[Start of section]

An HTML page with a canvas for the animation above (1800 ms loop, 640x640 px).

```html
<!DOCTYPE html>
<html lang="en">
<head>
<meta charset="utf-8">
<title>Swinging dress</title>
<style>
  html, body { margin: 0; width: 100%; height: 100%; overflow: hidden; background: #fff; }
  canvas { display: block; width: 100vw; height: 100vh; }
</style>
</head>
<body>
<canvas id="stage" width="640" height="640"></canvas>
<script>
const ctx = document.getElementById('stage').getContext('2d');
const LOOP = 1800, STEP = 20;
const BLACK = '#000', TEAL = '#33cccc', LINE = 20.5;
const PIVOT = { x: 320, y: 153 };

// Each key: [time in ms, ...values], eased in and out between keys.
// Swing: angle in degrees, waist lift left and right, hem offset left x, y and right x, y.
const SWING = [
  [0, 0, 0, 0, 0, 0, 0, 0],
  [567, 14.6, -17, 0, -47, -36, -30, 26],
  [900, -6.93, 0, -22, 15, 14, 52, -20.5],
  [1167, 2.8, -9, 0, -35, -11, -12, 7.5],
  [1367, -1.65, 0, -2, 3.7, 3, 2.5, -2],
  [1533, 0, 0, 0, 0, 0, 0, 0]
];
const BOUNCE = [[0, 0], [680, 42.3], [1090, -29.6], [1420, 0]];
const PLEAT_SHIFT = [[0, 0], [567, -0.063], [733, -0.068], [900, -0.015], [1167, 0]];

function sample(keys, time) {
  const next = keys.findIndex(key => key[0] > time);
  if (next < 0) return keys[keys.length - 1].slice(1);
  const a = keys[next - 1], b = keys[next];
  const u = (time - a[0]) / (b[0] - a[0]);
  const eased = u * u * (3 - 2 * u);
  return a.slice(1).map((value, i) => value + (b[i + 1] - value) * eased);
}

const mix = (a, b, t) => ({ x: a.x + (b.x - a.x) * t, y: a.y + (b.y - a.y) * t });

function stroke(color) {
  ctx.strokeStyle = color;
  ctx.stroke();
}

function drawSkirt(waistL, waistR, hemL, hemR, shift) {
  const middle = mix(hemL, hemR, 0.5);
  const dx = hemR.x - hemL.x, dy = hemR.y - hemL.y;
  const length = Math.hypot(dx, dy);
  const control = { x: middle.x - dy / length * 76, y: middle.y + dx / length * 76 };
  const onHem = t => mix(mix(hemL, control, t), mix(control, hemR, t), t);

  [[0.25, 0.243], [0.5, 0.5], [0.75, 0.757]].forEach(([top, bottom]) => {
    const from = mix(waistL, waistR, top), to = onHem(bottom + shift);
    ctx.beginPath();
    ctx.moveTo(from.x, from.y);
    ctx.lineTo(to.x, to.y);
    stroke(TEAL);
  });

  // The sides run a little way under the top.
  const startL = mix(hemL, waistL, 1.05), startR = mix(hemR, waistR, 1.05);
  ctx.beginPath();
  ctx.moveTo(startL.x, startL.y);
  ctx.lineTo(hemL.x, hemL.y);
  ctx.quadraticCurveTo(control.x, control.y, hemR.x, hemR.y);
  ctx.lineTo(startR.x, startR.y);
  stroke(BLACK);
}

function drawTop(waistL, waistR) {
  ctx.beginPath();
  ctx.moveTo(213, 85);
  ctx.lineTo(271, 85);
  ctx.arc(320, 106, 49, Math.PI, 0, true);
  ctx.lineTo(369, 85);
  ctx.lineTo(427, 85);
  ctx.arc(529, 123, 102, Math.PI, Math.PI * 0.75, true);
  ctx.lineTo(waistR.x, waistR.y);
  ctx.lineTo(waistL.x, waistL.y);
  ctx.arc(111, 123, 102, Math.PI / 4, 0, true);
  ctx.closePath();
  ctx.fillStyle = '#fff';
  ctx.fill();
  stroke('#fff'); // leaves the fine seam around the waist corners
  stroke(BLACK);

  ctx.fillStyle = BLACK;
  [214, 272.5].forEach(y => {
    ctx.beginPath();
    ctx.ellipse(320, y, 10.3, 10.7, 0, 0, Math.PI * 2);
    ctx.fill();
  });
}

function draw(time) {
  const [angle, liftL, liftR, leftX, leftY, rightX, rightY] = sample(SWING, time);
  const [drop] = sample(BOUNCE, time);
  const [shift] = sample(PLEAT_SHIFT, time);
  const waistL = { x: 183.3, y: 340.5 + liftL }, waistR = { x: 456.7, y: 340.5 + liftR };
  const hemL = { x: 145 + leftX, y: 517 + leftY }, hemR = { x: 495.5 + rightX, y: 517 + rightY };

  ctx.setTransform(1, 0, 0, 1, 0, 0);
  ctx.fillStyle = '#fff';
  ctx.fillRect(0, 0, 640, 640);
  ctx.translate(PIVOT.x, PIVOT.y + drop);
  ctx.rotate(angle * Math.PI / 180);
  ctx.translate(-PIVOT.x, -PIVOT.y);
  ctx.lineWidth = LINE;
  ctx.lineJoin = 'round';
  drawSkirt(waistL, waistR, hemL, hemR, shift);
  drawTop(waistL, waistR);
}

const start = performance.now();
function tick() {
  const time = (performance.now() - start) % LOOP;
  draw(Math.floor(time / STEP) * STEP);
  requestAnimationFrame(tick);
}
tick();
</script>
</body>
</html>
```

[End of section]
[Start of section]

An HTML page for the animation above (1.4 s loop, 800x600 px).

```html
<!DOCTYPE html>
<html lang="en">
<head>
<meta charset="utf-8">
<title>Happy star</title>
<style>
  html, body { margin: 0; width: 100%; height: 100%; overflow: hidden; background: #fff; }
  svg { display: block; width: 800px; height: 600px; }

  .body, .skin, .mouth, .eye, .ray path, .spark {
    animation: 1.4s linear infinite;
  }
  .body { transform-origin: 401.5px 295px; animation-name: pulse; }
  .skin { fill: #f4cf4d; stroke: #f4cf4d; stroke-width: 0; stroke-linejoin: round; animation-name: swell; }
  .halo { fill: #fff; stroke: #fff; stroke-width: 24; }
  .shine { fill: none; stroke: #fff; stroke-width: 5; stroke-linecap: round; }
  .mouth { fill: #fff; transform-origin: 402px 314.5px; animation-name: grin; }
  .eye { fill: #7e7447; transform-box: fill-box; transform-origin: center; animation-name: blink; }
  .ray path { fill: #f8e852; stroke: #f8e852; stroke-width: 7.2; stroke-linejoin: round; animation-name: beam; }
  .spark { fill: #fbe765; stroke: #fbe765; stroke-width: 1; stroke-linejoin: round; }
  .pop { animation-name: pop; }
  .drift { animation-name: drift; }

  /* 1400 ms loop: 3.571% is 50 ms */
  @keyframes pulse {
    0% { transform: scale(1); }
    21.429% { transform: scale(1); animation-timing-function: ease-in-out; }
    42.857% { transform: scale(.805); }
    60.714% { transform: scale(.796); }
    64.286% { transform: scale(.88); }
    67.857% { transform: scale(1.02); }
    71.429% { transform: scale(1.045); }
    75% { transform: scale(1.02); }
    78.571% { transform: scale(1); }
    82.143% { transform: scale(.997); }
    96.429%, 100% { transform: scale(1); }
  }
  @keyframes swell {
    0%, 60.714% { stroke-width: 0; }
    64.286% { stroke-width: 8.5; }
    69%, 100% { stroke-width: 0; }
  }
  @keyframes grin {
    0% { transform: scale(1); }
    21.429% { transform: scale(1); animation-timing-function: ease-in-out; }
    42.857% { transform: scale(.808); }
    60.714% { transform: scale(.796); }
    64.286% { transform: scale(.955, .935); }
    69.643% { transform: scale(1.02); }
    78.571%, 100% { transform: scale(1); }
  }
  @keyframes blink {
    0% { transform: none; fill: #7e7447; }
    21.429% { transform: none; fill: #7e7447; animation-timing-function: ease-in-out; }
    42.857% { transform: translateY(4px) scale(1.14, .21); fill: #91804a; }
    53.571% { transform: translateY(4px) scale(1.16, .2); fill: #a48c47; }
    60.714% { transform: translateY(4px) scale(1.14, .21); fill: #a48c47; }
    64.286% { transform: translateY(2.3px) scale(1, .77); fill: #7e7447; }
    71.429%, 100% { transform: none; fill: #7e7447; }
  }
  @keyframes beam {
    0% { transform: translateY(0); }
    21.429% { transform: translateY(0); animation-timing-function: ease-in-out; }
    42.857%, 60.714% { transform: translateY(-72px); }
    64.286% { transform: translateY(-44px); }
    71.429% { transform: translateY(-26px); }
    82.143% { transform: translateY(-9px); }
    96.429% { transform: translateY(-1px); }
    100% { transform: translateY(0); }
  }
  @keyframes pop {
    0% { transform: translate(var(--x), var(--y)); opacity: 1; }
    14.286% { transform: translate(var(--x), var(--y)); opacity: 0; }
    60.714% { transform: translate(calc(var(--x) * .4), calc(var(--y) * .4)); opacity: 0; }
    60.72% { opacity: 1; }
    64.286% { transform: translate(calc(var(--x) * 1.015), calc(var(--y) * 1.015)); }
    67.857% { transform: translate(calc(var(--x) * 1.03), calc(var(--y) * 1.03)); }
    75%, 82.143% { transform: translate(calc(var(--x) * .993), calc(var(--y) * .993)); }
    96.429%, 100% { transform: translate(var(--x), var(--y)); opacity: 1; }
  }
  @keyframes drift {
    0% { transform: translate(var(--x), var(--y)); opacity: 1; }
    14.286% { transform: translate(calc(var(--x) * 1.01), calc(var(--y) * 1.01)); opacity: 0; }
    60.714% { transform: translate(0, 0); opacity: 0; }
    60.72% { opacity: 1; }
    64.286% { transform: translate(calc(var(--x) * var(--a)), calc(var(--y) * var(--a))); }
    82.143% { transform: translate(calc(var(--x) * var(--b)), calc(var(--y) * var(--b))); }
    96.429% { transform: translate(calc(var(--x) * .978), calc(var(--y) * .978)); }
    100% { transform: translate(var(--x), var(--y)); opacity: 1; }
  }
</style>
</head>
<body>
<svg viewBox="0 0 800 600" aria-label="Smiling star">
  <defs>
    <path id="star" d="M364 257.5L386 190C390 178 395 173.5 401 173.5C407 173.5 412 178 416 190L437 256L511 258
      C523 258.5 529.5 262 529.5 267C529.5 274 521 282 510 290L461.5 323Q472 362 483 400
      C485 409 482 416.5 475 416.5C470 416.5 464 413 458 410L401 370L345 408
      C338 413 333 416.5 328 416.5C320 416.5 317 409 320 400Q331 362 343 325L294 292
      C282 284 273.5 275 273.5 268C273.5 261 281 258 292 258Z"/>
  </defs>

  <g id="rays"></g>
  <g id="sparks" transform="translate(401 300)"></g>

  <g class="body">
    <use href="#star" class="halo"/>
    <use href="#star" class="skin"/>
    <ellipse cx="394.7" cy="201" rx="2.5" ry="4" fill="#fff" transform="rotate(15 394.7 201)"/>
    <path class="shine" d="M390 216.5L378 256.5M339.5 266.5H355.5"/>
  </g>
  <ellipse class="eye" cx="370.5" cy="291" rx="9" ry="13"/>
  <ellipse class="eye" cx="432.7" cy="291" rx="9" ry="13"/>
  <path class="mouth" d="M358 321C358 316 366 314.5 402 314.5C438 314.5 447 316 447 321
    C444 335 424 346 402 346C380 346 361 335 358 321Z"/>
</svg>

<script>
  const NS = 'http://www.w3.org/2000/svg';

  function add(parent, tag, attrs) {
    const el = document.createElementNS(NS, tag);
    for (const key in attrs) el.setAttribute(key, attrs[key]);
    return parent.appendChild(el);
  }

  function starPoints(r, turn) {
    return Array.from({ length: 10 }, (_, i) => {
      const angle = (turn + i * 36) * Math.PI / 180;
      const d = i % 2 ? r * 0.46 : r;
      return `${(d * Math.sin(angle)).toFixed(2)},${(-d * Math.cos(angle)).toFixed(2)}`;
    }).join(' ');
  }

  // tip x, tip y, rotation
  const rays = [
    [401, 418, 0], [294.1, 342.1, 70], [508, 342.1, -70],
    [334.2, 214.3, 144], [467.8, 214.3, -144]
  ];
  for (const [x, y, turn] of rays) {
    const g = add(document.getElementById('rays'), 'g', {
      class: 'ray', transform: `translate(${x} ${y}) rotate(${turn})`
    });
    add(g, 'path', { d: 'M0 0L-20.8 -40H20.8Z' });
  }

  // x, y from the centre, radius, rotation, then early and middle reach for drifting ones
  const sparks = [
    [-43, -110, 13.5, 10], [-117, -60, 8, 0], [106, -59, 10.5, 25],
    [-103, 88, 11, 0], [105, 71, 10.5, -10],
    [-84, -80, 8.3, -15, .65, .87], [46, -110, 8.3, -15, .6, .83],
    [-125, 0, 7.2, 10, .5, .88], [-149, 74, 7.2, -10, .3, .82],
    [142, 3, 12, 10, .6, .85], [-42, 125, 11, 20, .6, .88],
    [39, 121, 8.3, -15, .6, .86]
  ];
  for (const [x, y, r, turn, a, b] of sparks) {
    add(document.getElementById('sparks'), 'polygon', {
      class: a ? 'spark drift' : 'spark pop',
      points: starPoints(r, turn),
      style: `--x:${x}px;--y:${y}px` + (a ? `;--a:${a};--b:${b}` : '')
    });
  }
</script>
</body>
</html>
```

[End of section]
[Start of section]

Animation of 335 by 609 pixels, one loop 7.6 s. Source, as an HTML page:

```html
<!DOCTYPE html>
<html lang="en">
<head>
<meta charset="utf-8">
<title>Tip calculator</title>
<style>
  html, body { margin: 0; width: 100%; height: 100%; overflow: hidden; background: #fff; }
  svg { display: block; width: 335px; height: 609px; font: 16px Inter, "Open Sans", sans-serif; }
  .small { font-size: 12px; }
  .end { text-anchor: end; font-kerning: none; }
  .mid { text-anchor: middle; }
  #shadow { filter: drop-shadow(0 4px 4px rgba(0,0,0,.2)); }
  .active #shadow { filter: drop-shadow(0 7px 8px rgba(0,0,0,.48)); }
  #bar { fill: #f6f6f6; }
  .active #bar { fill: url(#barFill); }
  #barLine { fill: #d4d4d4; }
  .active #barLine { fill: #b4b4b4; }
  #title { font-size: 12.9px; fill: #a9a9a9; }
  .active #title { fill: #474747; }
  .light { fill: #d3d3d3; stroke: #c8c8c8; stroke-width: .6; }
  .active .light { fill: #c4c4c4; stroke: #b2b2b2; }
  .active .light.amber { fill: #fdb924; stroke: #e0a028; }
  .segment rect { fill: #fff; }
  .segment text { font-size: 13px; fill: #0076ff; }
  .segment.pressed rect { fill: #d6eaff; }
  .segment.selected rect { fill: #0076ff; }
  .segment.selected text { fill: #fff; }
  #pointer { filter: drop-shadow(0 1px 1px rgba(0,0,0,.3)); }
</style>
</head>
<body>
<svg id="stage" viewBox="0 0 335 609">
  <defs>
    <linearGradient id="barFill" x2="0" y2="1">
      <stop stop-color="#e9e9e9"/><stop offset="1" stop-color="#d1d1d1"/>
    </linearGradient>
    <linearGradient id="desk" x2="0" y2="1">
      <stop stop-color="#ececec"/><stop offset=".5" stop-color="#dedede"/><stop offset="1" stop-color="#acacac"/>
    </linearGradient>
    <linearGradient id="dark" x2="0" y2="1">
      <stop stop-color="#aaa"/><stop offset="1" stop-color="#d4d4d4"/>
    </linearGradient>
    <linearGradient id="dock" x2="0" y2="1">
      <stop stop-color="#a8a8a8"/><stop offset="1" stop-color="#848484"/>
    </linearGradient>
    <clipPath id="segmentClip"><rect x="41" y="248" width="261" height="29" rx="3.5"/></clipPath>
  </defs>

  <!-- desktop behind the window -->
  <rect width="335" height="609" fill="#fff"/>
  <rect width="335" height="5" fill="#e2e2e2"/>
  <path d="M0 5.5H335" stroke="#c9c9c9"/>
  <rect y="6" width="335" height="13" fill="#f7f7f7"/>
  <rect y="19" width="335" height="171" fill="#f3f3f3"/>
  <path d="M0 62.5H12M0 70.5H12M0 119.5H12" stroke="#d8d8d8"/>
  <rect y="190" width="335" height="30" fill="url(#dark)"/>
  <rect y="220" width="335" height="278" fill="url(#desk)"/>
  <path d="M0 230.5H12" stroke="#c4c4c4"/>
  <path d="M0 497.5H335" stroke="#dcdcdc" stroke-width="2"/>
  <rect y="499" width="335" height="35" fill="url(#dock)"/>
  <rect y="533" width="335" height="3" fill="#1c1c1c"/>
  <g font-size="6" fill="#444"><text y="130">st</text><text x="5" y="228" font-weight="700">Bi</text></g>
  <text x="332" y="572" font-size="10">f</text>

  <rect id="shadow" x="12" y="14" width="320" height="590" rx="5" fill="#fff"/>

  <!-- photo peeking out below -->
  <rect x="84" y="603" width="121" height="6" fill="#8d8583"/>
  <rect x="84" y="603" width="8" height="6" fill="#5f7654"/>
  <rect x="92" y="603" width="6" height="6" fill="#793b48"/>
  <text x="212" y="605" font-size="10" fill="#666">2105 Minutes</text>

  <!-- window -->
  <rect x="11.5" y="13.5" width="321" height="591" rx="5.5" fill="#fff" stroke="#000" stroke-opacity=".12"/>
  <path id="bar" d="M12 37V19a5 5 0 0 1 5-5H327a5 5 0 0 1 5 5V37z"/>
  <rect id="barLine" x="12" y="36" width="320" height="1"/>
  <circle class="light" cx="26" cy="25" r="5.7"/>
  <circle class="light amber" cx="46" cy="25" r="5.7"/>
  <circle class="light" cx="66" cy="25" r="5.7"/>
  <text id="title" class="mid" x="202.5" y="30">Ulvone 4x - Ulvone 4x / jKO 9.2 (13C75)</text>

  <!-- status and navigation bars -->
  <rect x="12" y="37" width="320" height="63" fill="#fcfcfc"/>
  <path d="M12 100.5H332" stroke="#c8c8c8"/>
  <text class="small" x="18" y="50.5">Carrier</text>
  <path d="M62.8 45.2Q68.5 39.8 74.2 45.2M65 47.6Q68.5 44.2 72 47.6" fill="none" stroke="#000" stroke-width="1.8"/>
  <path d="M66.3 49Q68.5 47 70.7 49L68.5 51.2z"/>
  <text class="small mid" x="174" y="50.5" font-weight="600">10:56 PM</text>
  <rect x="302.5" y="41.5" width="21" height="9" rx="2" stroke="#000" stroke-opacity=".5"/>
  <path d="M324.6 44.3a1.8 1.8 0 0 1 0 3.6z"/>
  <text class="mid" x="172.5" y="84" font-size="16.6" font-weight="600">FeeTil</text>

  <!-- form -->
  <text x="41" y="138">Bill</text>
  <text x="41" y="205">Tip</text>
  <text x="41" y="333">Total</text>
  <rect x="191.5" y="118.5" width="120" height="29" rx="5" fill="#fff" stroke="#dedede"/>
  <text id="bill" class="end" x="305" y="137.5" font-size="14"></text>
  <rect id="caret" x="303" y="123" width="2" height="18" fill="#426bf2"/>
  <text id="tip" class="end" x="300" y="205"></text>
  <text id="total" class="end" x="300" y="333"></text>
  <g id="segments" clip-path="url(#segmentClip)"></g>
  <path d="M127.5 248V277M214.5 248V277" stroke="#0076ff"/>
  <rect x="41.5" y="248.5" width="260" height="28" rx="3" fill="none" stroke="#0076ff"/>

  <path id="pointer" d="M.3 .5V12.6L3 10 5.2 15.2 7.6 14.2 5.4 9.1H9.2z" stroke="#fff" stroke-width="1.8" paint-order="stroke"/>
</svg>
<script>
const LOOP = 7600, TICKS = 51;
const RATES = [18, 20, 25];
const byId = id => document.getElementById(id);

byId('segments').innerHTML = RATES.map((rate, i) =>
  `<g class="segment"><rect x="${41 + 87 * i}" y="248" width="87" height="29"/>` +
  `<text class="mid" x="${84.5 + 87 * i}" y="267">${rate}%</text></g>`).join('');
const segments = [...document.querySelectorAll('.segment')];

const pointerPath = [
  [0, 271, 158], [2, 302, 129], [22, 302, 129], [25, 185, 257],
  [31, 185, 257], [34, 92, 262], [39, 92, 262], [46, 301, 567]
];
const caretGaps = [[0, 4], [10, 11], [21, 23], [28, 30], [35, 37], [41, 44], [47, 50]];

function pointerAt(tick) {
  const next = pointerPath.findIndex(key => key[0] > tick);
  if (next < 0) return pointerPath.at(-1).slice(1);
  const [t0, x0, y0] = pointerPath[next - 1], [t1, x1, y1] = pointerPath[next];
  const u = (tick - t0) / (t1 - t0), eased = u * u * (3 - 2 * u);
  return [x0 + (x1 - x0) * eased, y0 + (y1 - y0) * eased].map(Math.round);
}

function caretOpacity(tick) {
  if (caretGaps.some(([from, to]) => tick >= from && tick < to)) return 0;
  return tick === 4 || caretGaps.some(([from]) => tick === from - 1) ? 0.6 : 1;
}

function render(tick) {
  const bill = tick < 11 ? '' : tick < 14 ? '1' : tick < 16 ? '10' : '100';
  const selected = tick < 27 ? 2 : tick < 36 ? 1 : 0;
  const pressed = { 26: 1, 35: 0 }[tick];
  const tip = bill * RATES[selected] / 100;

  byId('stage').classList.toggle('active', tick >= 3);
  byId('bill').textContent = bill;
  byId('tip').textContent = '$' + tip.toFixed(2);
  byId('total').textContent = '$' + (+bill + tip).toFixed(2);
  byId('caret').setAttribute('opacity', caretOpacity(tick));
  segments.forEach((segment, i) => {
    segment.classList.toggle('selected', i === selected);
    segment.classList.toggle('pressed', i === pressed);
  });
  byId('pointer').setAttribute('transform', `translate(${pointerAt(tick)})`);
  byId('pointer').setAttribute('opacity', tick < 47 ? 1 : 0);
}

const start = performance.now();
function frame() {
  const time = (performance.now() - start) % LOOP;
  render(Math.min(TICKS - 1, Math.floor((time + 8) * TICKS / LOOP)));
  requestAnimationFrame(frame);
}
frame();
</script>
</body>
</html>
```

[End of section]

Output only the count of lines in the data containing "middle".

Response → 4